First, let’s help you figure out what you’ve got.

Bee Swarm Pic

If the nest is in the ground, these are not honey bees.  They are probably yellow jackets.  We can’t help with that.  If they have to go, you can wait until nightfall and pour a bucket of soapy water down that hole.  That usually solves a yellow jacket problem.

If you can see a nest covering that looks like a dull gray paper, those are probably wasps.  We can’t help with that either.

But if you’re looking at a hanging blob of thousands of bees, that may be a honey bee swarm.

Don’t panic – they are quite docile in this state and not at all prone to sting.  It might look like this…

Next comes the question of where the swarm landed.  Bee swarms often land in trees.  However, they can be found about anywhere.  Below is a picture of a bee swarm on an F-18 fighter, just in case you’ve got one of them in your yard.  More seriously, the chief questions are how high and how accessible they are.  Bee swarms are prized by beekeepers, but not if we have to risk broken bones, etc.  If we can get at them, we’ll be happy to give them a new place to live, a hive!  If we can’t, they will leave on their own in a day or two.


2017: Call anyone below and we’ll try to assist you.  Take a picture we may ask you to send it to us.

Doug Koch 540-313-5183 Winchester /  Frederick Co.
Lennie Mather 540-877-1509 Winchester/Fred Co./ Shenandoah Co
 Ed Novak  540-409-6053  Clarke Co./Eastern Frederick Co.
Tom Miller 540-664-3200 Clarke Co.
Gary McKinney 540-336-4946 Stephenson
Ricky Hummer 540 313-1173 Frederick Co.
Ronnie Clevenger 540-323-0104 Southern Frederick Co. & Warren Co.
Rusty Foltz 540-303-1660 Southern Frederick Co.
Charlie Brown 540-636-4061 Warren Co.
David Reese 540-636-8669 Warren Co.
John Lewis 540-931-4390 Winchester & Frederick Co.
John O’Connor 843-790-9956 Winchester & Frederick Co.
Melissa Sylvan 540-636-7610 Warren Co.
Coach Mack/Harry  540-680-0136  Front Royal, Linden, Markham,Marshall
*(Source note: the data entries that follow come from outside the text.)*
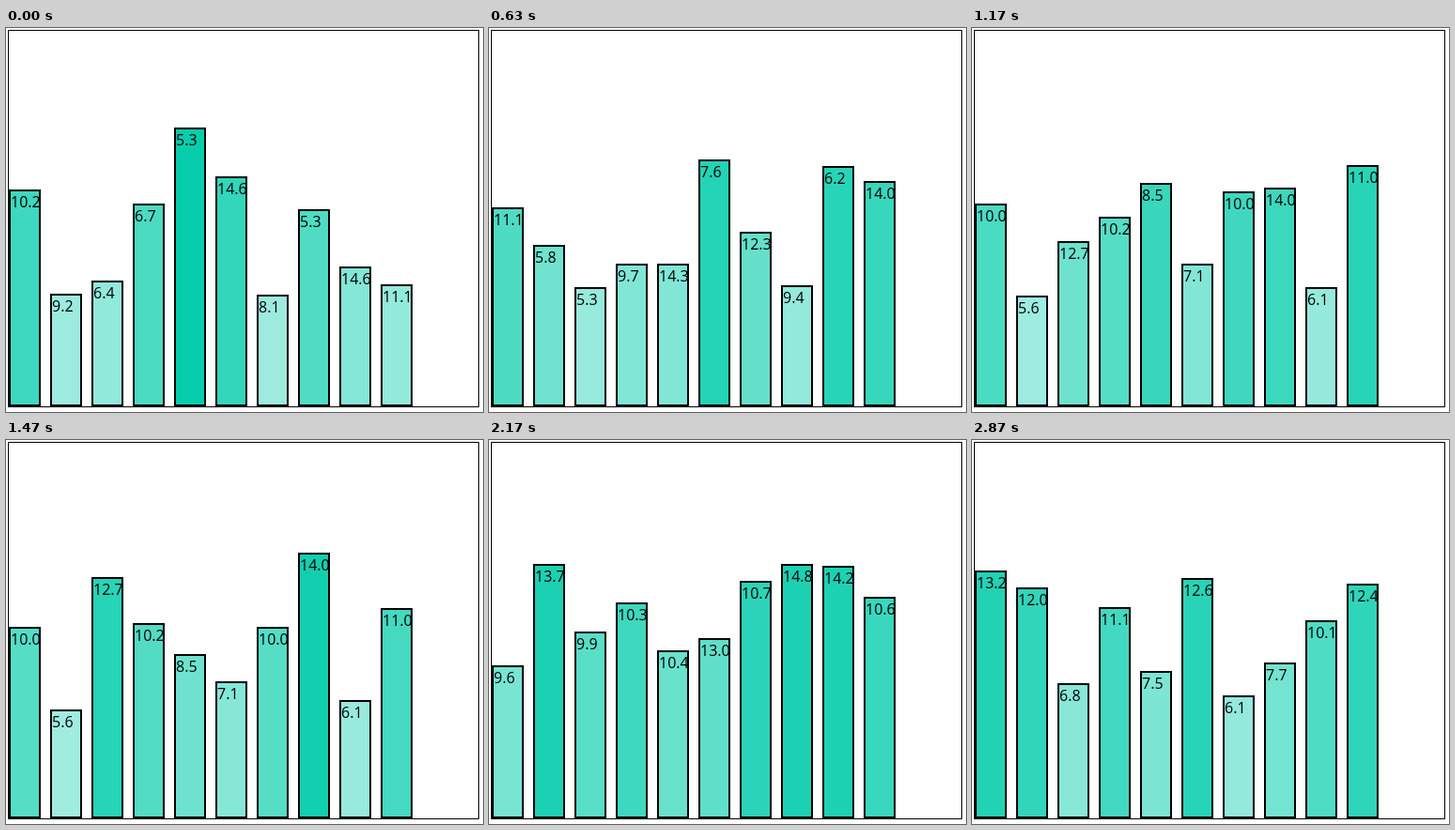
An HTML page for the animation above (2.94 s loop, 508 px wide and 409 px high).

```html
<!DOCTYPE html>
<html lang="en">
<head>
<meta charset="utf-8">
<title>Bar chart</title>
<style>
  html, body { margin: 0; width: 100%; height: 100%; overflow: hidden; background: #fff; }
  svg { display: block; width: 508px; height: 409px; }
  text { font: 16px "Open Sans", "Noto Sans", sans-serif; }
</style>
</head>
<body>
<svg id="chart" viewBox="0 0 508 409">
  <rect x="2.5" y="2.5" width="501" height="401" fill="none" stroke="#000"/>
</svg>
<script>
const LOOP = 2940, REFRESHES = 38, LEAD = 8;
const FIRST_CHANGE = 38, CHANGE_MS = 495;
const FLOOR = 403, PITCH = 44, UNIT = 20, BORDER = 2, MAX_VALUE = 15;

// Chart data: the resting row, then the labelled rows it eases through.
const rows = [
  [11.35, 5.8, 6.5, 10.6, 14.65, 12.05, 5.75, 10.3, 7.25, 6.3],
  [10.2, 9.2, 6.4, 6.7, 5.3, 14.6, 8.1, 5.3, 14.6, 11.1],
  [11.1, 5.8, 5.3, 9.7, 14.3, 7.6, 12.3, 9.4, 6.2, 14.0],
  [10.0, 5.6, 12.7, 10.2, 8.5, 7.1, 10.0, 14.0, 6.1, 11.0],
  [6.2, 13.0, 9.6, 12.4, 7.0, 5.6, 14.3, 11.8, 12.3, 12.7],
  [9.6, 13.7, 9.9, 10.3, 10.4, 13.0, 10.7, 14.8, 14.2, 10.6],
  [13.2, 12.0, 6.8, 11.1, 7.5, 12.6, 6.1, 7.7, 10.1, 12.4]
];

const chart = document.getElementById("chart");

function set(node, attrs) {
  for (const key in attrs) node.setAttribute(key, attrs[key]);
}

function add(name, attrs) {
  const node = document.createElementNS("http://www.w3.org/2000/svg", name);
  set(node, attrs);
  return chart.appendChild(node);
}

const bars = rows[0].map((_, i) => {
  const left = 3 + i * PITCH;
  return {
    box: add("rect", { x: left + 1, width: 32, stroke: "#000", "stroke-width": BORDER }),
    label: add("text", { x: left + BORDER })
  };
});

// cubic-bezier(.25, .1, .25, 1), solved by bisection
function ease(x) {
  let low = 0, high = 1, u = 0.5;
  for (let n = 0; n < 24; n++) {
    u = (low + high) / 2;
    if (0.75 * u * (1 - u) + u ** 3 < x) low = u; else high = u;
  }
  return 0.3 * u * (1 - u) ** 2 + 3 * (1 - u) * u * u + u ** 3;
}

// The picture refreshes at a steady rate and holds in between.
function refreshTime(ms) {
  const interval = LOOP / REFRESHES;
  return Math.min(REFRESHES - 1, Math.floor((ms + LEAD) / interval)) * interval;
}

function draw(ms) {
  const phase = Math.max(0, (refreshTime(ms) - FIRST_CHANGE) / CHANGE_MS);
  const step = Math.floor(phase);
  const progress = ease(phase - step);

  bars.forEach(({ box, label }, i) => {
    const from = rows[step][i], to = rows[step + 1][i];
    const value = from + (to - from) * progress;
    const top = FLOOR - Math.round(value * UNIT + 2 * BORDER);
    set(box, {
      y: top + 1,
      height: FLOOR - top - 2,
      fill: `rgba(0, 204, 170, ${value / MAX_VALUE})`
    });
    set(label, { y: top + 19 });
    label.textContent = to.toFixed(1);
  });
}

const begin = performance.now();
function frame() {
  draw((performance.now() - begin) % LOOP);
  requestAnimationFrame(frame);
}
frame();
</script>
</body>
</html>
```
One more caution:  If the swarm is high up, often the best thing to do is nothing.  We love to rescue honey bee swarms and give them homes in our hives.  However, they are not worth getting injured for.  A swarm will leave where it is located, typically within 24 hours, if you do nothing at all.

For more information, you might look at:

Honey bee swarms

Moving honey bee swarms with bare hands

Thanks for looking us up.